In the latest issue of Craft Magazine they look at the work of Potters for Peace (PFP) ‘a non-profit, social justice organization focused on using clay based solutions to address the problems of poverty.’ The amazing work PFP have implemented and published around locally made ceramic water filters has been a big inspiration for us here at UWE working on Heathy Waters. The literature produced by PFP has been a useful resource to start our own research especially around the use of burn-out material to be added to clay to increase precocity. Where PFP have developed a process where the ceramic filters are produced with a mould and a hydraulic press, we are looking at the already existing skills and process of local potter’s to hand building and pit fire water filter, like that of the craft potters in Kisoro Uganda, who currently produce ceramic cooking stoves.
Our initial ceramic tests have been focused on producing ceramic beads of different porosity to work as a medium for a biofilm to grow within a water filter. We have looked at two processes for these beads, extrusion, a well-established industrial process, and a organic foam impregnating method in which we laser cut compressed cellulose sponge that is then expanded in water then dipped in a ceramic slurry.
Our next tests will be looking at producing a hand build ceramic water filter using a basic hand building technique known as coiling, which is more in line with the hand building process of the Ugandan potters. The pots will be made from terracotta clay with sawdust added in different percentages they will then be tested to establish the balance between increasing precocity to reduce time taken for the water to pass through the filter but still maintain a high efficacy of removing bacteria and pathogens.

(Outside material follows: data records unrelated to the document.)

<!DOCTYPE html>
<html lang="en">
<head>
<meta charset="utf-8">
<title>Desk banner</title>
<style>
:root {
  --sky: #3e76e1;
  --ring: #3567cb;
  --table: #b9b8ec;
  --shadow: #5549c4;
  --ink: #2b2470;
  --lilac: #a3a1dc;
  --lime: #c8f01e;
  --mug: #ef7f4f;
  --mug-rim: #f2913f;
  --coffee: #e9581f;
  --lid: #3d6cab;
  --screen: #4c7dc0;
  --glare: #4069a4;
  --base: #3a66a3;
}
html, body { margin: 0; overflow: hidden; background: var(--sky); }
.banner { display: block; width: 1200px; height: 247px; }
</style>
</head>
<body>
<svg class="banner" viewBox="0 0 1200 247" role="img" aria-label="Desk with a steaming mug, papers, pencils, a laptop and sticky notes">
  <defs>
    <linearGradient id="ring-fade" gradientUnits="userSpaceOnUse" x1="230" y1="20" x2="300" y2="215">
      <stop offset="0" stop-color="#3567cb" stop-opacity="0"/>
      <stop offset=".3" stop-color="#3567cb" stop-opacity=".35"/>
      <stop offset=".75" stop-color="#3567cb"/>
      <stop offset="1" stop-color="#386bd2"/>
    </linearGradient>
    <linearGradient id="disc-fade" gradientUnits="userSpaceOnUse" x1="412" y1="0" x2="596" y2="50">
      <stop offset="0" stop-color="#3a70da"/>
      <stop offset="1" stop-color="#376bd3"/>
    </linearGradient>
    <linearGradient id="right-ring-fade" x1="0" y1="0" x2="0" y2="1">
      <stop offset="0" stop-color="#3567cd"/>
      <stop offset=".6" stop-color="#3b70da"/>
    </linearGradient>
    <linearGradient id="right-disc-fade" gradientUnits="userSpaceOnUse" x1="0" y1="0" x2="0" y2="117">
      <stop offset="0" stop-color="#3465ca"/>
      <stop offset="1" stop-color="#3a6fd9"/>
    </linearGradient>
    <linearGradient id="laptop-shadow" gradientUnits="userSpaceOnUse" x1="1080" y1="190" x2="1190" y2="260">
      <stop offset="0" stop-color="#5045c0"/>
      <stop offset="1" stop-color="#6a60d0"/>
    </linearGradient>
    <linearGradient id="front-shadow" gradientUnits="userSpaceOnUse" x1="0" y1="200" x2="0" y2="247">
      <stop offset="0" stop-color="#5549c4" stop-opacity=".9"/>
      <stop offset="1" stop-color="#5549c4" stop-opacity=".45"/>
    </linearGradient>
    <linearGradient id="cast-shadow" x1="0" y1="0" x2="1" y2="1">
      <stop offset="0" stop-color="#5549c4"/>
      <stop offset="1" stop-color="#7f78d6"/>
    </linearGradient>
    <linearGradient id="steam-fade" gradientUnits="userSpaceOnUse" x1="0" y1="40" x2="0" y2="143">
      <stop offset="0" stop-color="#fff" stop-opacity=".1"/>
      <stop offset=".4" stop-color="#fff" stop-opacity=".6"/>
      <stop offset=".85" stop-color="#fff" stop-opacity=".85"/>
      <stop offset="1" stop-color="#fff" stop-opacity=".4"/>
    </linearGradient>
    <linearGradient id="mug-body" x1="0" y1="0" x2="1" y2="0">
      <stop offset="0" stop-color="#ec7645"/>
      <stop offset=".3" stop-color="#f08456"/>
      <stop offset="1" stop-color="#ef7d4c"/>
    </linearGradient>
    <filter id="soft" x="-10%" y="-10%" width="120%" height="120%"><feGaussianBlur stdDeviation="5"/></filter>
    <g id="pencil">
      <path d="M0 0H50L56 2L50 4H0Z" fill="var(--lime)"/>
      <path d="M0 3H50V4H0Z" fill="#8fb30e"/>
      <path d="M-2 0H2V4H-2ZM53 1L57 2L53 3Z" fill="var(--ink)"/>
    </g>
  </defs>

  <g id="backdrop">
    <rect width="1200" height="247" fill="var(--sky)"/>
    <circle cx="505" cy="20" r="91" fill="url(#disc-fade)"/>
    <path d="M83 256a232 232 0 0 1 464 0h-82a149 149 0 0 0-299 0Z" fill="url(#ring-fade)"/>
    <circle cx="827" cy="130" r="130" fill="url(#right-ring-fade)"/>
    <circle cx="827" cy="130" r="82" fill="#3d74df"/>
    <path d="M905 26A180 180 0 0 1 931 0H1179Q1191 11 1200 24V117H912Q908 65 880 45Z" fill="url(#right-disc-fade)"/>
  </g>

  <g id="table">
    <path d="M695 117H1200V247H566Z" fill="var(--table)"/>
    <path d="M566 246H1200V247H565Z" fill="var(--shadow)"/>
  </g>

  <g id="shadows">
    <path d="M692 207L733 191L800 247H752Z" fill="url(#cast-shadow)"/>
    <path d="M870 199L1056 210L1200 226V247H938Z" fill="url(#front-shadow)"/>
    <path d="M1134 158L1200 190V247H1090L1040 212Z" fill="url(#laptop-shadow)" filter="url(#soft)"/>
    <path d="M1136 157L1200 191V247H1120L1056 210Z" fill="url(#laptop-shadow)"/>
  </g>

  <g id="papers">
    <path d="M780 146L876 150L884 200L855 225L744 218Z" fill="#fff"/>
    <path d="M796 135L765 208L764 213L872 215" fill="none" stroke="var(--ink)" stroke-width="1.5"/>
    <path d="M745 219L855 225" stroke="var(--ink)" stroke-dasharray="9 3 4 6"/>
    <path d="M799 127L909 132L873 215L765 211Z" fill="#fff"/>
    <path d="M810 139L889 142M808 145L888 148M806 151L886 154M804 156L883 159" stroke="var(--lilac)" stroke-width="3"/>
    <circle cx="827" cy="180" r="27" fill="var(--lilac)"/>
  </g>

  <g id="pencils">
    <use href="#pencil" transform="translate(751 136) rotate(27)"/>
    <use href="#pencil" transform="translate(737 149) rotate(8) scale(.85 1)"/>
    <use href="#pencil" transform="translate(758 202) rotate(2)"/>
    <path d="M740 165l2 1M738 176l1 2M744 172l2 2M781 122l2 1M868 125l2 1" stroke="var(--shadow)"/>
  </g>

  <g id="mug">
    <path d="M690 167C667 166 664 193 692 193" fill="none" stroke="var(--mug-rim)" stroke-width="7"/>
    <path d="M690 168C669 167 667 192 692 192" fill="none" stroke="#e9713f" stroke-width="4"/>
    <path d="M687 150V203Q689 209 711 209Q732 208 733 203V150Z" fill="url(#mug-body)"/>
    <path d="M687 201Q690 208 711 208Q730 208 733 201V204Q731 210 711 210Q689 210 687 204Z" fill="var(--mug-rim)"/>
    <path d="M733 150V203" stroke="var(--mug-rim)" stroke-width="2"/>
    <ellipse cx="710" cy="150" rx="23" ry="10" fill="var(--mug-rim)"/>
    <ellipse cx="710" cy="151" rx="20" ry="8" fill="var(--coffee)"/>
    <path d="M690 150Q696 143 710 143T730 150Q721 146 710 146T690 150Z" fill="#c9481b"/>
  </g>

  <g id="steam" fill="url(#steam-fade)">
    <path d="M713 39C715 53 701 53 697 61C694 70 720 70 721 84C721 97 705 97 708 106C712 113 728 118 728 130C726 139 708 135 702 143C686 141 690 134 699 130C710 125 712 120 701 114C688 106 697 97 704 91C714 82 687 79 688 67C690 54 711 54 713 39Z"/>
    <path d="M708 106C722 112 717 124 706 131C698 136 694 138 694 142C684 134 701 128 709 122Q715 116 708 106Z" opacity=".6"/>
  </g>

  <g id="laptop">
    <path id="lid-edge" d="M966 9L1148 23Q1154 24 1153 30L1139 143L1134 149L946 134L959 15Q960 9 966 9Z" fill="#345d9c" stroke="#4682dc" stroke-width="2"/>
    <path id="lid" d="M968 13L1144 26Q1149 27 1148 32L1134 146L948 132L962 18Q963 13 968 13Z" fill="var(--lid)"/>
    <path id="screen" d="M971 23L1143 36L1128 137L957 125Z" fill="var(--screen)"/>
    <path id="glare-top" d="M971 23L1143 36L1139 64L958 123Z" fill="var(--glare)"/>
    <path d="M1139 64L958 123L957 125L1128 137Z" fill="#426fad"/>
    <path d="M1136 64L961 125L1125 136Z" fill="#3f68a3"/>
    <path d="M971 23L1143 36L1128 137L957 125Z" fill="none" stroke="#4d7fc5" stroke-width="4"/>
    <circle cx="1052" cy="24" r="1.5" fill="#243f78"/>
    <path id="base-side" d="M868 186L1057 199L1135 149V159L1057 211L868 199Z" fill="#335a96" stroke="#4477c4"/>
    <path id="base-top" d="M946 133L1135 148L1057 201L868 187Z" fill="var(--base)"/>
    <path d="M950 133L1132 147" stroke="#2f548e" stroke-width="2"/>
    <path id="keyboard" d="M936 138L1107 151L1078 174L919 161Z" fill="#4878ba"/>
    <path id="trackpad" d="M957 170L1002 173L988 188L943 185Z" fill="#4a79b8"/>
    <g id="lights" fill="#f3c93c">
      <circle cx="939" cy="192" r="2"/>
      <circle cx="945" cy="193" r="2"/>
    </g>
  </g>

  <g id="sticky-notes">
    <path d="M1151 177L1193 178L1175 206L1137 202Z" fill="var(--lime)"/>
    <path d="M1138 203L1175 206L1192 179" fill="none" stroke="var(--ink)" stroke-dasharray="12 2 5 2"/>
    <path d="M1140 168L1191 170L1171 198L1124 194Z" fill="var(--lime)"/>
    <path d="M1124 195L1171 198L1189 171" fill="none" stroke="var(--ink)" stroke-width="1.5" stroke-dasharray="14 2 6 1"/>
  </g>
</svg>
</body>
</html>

Written by Chad Staddon, Professor of ResourceEconomies and Policy.
A lack of access to safe, piped water services in many parts of the world means that alternative water supplies, such as rainwater harvesting (RWH), are often all that is available. However some studies have shown that RWH may pose a health risk because of its potential to carry microbial pathogens through wet deposition (bonding of chemicals in the air before hitting the roof), transit via the catchment area (usually a rooftop), drainage gutters and pipes, and the residence time in the storage tank itself. Indeed, water quality testing undertaken by a UWE Bristol team in southwestern Uganda in 2019 suggested that up to 50% of water samples from RWH systems could be contaminated in excess of WHO limits.
In 2018 and 2019 UWE Bristol staff and students worked to better understand the extent of the water quality challenge associated with RWH and to options assess possible solutions including granular media, solar disinfection and ceramic pot filters. Now, the UWE Bristol Healthy Waters team, including Chad Staddon, Tavs Jorgenson and Jiseon You, is working to determine if CPFs can be manufactured in accordance with appropriate technology principles stipulating that technologies should be locally reproducible and maintainable with essentially existing skills and resources. The team aims to develop a trial for locally produced CPFs using existing ceramics making processes including open pit firing during 2022. If successful the team hopes to support and encourage the scale up of production by local producer groups, enterprises or cooperatives, thus addressing capacity gaps identified in earlier research.